## EXERCISE INSTRUCTIONS
Whenever a line below includes the word "upper", copy that line.

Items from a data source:
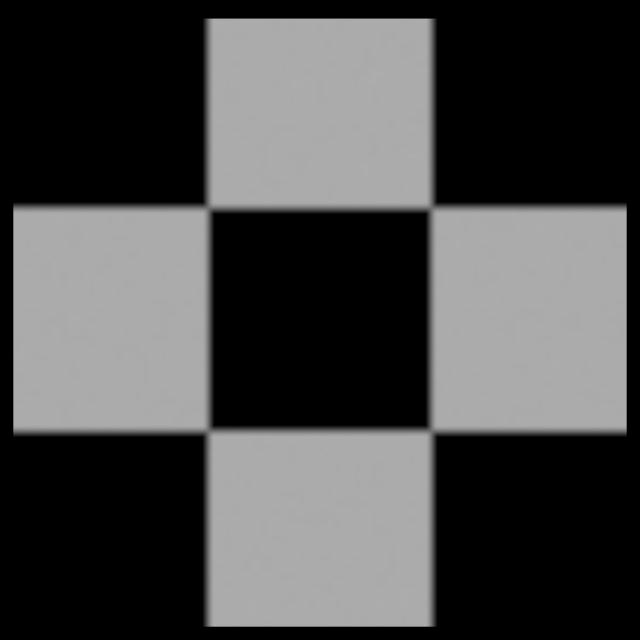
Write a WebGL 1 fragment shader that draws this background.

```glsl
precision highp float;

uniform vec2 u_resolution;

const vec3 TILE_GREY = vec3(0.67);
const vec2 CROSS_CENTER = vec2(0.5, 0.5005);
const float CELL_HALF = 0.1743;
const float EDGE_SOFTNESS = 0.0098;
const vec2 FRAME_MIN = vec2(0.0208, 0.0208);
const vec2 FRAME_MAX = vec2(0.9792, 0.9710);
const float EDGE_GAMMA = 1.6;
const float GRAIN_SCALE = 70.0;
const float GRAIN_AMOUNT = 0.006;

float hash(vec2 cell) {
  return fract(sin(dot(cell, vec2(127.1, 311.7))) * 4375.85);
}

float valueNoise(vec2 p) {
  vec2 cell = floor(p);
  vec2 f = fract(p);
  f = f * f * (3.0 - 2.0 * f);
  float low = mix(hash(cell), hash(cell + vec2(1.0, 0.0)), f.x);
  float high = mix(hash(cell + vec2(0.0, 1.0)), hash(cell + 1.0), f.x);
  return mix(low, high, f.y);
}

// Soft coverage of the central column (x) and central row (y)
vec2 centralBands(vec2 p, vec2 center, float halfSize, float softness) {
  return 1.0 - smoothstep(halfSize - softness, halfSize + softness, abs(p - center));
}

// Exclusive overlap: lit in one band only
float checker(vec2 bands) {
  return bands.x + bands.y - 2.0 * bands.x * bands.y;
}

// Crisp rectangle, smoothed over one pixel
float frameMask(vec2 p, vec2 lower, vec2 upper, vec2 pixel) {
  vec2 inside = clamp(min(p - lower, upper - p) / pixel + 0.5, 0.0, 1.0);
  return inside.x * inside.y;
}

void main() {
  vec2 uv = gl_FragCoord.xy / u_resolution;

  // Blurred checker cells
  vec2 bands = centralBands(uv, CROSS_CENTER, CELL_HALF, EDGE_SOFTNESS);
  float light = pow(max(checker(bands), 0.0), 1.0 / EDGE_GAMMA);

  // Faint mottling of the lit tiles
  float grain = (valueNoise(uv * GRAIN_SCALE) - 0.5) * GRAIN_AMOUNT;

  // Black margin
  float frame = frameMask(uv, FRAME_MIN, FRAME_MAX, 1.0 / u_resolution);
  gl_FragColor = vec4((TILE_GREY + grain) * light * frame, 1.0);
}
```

## ANSWER TO THE EXERCISE
float frameMask(vec2 p, vec2 lower, vec2 upper, vec2 pixel) {
  vec2 inside = clamp(min(p - lower, upper - p) / pixel + 0.5, 0.0, 1.0);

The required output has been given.